(What you should do)
Would you please repeat the material exactly, from the first line to the last?

(The data)
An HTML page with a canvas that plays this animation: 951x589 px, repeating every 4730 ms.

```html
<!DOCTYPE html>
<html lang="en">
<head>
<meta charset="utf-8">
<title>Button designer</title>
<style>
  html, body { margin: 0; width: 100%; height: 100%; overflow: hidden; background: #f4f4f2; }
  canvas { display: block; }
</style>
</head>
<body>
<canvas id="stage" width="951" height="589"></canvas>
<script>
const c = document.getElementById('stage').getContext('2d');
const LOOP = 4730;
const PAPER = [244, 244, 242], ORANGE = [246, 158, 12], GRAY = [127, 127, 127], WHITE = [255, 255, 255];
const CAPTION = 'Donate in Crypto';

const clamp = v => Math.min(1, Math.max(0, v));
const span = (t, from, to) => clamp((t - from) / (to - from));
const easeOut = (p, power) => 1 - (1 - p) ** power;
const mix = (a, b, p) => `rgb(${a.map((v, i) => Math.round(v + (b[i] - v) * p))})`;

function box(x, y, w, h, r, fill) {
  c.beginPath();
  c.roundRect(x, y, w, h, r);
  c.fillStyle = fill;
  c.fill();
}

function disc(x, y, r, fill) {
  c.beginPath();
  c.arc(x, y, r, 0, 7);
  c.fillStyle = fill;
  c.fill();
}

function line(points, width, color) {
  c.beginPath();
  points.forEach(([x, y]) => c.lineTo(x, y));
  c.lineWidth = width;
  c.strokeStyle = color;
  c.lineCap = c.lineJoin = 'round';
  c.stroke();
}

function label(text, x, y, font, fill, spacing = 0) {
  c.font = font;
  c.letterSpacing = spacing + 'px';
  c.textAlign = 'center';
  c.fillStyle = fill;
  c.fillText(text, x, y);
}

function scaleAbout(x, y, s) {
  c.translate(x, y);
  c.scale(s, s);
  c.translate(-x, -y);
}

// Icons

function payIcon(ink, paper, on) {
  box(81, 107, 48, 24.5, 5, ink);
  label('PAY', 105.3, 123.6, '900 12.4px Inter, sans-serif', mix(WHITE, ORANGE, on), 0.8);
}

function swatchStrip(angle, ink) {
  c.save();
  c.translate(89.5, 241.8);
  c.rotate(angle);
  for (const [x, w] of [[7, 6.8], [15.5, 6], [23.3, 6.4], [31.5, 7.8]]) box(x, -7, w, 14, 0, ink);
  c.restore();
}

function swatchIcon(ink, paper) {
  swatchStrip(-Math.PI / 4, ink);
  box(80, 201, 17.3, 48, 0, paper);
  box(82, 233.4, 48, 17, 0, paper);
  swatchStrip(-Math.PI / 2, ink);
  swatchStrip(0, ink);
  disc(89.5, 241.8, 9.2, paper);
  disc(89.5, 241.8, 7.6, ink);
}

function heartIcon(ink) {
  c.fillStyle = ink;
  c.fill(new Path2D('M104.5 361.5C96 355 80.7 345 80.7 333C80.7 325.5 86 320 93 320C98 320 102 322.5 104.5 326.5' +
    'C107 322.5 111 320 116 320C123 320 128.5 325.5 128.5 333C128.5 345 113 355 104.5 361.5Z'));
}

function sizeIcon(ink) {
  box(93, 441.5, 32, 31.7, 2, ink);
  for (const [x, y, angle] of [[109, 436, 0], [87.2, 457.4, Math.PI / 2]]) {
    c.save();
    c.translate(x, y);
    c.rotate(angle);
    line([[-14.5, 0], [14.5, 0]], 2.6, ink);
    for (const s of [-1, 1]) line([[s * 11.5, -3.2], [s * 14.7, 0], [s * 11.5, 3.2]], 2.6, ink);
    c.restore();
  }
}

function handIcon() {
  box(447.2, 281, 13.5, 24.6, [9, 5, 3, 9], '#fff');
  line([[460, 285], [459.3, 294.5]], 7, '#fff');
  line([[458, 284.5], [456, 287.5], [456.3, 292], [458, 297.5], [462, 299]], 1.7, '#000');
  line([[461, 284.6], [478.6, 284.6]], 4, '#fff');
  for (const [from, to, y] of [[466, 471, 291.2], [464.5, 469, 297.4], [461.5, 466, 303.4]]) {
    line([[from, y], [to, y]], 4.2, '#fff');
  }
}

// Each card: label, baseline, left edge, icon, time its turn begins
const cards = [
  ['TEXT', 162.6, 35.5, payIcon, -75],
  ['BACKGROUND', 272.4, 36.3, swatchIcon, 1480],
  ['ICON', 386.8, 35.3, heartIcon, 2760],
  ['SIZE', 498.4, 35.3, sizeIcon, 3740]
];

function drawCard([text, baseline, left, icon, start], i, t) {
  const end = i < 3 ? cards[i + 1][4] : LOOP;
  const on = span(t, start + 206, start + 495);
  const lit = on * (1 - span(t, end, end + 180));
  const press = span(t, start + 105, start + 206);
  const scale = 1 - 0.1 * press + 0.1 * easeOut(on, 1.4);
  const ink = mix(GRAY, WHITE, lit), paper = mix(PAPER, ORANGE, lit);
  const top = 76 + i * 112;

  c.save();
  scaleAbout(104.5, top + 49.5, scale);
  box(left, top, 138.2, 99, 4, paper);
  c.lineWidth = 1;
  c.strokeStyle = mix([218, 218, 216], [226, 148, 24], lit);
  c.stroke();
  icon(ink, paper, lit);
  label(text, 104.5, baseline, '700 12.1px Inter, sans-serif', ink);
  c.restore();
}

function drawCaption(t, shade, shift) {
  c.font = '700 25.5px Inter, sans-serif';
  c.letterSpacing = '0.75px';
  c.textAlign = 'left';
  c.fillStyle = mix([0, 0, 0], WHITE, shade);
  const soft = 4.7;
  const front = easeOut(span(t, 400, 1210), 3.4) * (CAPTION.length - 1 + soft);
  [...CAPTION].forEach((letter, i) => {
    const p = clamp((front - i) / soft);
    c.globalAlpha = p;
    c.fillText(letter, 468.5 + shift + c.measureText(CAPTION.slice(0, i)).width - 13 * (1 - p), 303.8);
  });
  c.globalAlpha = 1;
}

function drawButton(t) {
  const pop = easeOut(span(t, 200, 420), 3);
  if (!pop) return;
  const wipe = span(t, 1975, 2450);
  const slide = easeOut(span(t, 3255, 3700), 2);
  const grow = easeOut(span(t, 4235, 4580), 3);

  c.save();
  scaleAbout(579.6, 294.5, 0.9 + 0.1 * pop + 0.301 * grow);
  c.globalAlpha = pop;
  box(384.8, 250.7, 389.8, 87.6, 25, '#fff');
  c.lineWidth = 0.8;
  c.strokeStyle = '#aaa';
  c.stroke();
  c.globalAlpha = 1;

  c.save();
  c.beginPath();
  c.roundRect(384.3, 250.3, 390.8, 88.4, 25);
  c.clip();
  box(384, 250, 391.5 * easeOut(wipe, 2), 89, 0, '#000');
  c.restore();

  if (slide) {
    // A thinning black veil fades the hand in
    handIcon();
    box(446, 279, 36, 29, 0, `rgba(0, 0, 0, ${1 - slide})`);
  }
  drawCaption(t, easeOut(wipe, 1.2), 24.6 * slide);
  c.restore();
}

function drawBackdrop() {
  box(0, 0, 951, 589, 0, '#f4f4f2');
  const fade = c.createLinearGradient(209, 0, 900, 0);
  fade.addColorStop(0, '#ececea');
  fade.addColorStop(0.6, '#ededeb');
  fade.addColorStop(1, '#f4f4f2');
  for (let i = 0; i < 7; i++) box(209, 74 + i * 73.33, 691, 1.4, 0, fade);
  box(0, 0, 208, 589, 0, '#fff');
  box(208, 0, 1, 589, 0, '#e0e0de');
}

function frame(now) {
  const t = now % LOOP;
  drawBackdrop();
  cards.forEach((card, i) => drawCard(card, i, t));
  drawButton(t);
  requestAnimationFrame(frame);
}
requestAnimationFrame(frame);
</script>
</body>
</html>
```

(Response to the exercise)
An HTML page with a canvas that plays this animation: 951x589 px, repeating every 4730 ms.

```html
<!DOCTYPE html>
<html lang="en">
<head>
<meta charset="utf-8">
<title>Button designer</title>
<style>
  html, body { margin: 0; width: 100%; height: 100%; overflow: hidden; background: #f4f4f2; }
  canvas { display: block; }
</style>
</head>
<body>
<canvas id="stage" width="951" height="589"></canvas>
<script>
const c = document.getElementById('stage').getContext('2d');
const LOOP = 4730;
const PAPER = [244, 244, 242], ORANGE = [246, 158, 12], GRAY = [127, 127, 127], WHITE = [255, 255, 255];
const CAPTION = 'Donate in Crypto';

const clamp = v => Math.min(1, Math.max(0, v));
const span = (t, from, to) => clamp((t - from) / (to - from));
const easeOut = (p, power) => 1 - (1 - p) ** power;
const mix = (a, b, p) => `rgb(${a.map((v, i) => Math.round(v + (b[i] - v) * p))})`;

function box(x, y, w, h, r, fill) {
  c.beginPath();
  c.roundRect(x, y, w, h, r);
  c.fillStyle = fill;
  c.fill();
}

function disc(x, y, r, fill) {
  c.beginPath();
  c.arc(x, y, r, 0, 7);
  c.fillStyle = fill;
  c.fill();
}

function line(points, width, color) {
  c.beginPath();
  points.forEach(([x, y]) => c.lineTo(x, y));
  c.lineWidth = width;
  c.strokeStyle = color;
  c.lineCap = c.lineJoin = 'round';
  c.stroke();
}

function label(text, x, y, font, fill, spacing = 0) {
  c.font = font;
  c.letterSpacing = spacing + 'px';
  c.textAlign = 'center';
  c.fillStyle = fill;
  c.fillText(text, x, y);
}

function scaleAbout(x, y, s) {
  c.translate(x, y);
  c.scale(s, s);
  c.translate(-x, -y);
}

// Icons

function payIcon(ink, paper, on) {
  box(81, 107, 48, 24.5, 5, ink);
  label('PAY', 105.3, 123.6, '900 12.4px Inter, sans-serif', mix(WHITE, ORANGE, on), 0.8);
}

function swatchStrip(angle, ink) {
  c.save();
  c.translate(89.5, 241.8);
  c.rotate(angle);
  for (const [x, w] of [[7, 6.8], [15.5, 6], [23.3, 6.4], [31.5, 7.8]]) box(x, -7, w, 14, 0, ink);
  c.restore();
}

function swatchIcon(ink, paper) {
  swatchStrip(-Math.PI / 4, ink);
  box(80, 201, 17.3, 48, 0, paper);
  box(82, 233.4, 48, 17, 0, paper);
  swatchStrip(-Math.PI / 2, ink);
  swatchStrip(0, ink);
  disc(89.5, 241.8, 9.2, paper);
  disc(89.5, 241.8, 7.6, ink);
}

function heartIcon(ink) {
  c.fillStyle = ink;
  c.fill(new Path2D('M104.5 361.5C96 355 80.7 345 80.7 333C80.7 325.5 86 320 93 320C98 320 102 322.5 104.5 326.5' +
    'C107 322.5 111 320 116 320C123 320 128.5 325.5 128.5 333C128.5 345 113 355 104.5 361.5Z'));
}

function sizeIcon(ink) {
  box(93, 441.5, 32, 31.7, 2, ink);
  for (const [x, y, angle] of [[109, 436, 0], [87.2, 457.4, Math.PI / 2]]) {
    c.save();
    c.translate(x, y);
    c.rotate(angle);
    line([[-14.5, 0], [14.5, 0]], 2.6, ink);
    for (const s of [-1, 1]) line([[s * 11.5, -3.2], [s * 14.7, 0], [s * 11.5, 3.2]], 2.6, ink);
    c.restore();
  }
}

function handIcon() {
  box(447.2, 281, 13.5, 24.6, [9, 5, 3, 9], '#fff');
  line([[460, 285], [459.3, 294.5]], 7, '#fff');
  line([[458, 284.5], [456, 287.5], [456.3, 292], [458, 297.5], [462, 299]], 1.7, '#000');
  line([[461, 284.6], [478.6, 284.6]], 4, '#fff');
  for (const [from, to, y] of [[466, 471, 291.2], [464.5, 469, 297.4], [461.5, 466, 303.4]]) {
    line([[from, y], [to, y]], 4.2, '#fff');
  }
}

// Each card: label, baseline, left edge, icon, time its turn begins
const cards = [
  ['TEXT', 162.6, 35.5, payIcon, -75],
  ['BACKGROUND', 272.4, 36.3, swatchIcon, 1480],
  ['ICON', 386.8, 35.3, heartIcon, 2760],
  ['SIZE', 498.4, 35.3, sizeIcon, 3740]
];

function drawCard([text, baseline, left, icon, start], i, t) {
  const end = i < 3 ? cards[i + 1][4] : LOOP;
  const on = span(t, start + 206, start + 495);
  const lit = on * (1 - span(t, end, end + 180));
  const press = span(t, start + 105, start + 206);
  const scale = 1 - 0.1 * press + 0.1 * easeOut(on, 1.4);
  const ink = mix(GRAY, WHITE, lit), paper = mix(PAPER, ORANGE, lit);
  const top = 76 + i * 112;

  c.save();
  scaleAbout(104.5, top + 49.5, scale);
  box(left, top, 138.2, 99, 4, paper);
  c.lineWidth = 1;
  c.strokeStyle = mix([218, 218, 216], [226, 148, 24], lit);
  c.stroke();
  icon(ink, paper, lit);
  label(text, 104.5, baseline, '700 12.1px Inter, sans-serif', ink);
  c.restore();
}

function drawCaption(t, shade, shift) {
  c.font = '700 25.5px Inter, sans-serif';
  c.letterSpacing = '0.75px';
  c.textAlign = 'left';
  c.fillStyle = mix([0, 0, 0], WHITE, shade);
  const soft = 4.7;
  const front = easeOut(span(t, 400, 1210), 3.4) * (CAPTION.length - 1 + soft);
  [...CAPTION].forEach((letter, i) => {
    const p = clamp((front - i) / soft);
    c.globalAlpha = p;
    c.fillText(letter, 468.5 + shift + c.measureText(CAPTION.slice(0, i)).width - 13 * (1 - p), 303.8);
  });
  c.globalAlpha = 1;
}

function drawButton(t) {
  const pop = easeOut(span(t, 200, 420), 3);
  if (!pop) return;
  const wipe = span(t, 1975, 2450);
  const slide = easeOut(span(t, 3255, 3700), 2);
  const grow = easeOut(span(t, 4235, 4580), 3);

  c.save();
  scaleAbout(579.6, 294.5, 0.9 + 0.1 * pop + 0.301 * grow);
  c.globalAlpha = pop;
  box(384.8, 250.7, 389.8, 87.6, 25, '#fff');
  c.lineWidth = 0.8;
  c.strokeStyle = '#aaa';
  c.stroke();
  c.globalAlpha = 1;

  c.save();
  c.beginPath();
  c.roundRect(384.3, 250.3, 390.8, 88.4, 25);
  c.clip();
  box(384, 250, 391.5 * easeOut(wipe, 2), 89, 0, '#000');
  c.restore();

  if (slide) {
    // A thinning black veil fades the hand in
    handIcon();
    box(446, 279, 36, 29, 0, `rgba(0, 0, 0, ${1 - slide})`);
  }
  drawCaption(t, easeOut(wipe, 1.2), 24.6 * slide);
  c.restore();
}

function drawBackdrop() {
  box(0, 0, 951, 589, 0, '#f4f4f2');
  const fade = c.createLinearGradient(209, 0, 900, 0);
  fade.addColorStop(0, '#ececea');
  fade.addColorStop(0.6, '#ededeb');
  fade.addColorStop(1, '#f4f4f2');
  for (let i = 0; i < 7; i++) box(209, 74 + i * 73.33, 691, 1.4, 0, fade);
  box(0, 0, 208, 589, 0, '#fff');
  box(208, 0, 1, 589, 0, '#e0e0de');
}

function frame(now) {
  const t = now % LOOP;
  drawBackdrop();
  cards.forEach((card, i) => drawCard(card, i, t));
  drawButton(t);
  requestAnimationFrame(frame);
}
requestAnimationFrame(frame);
</script>
</body>
</html>
```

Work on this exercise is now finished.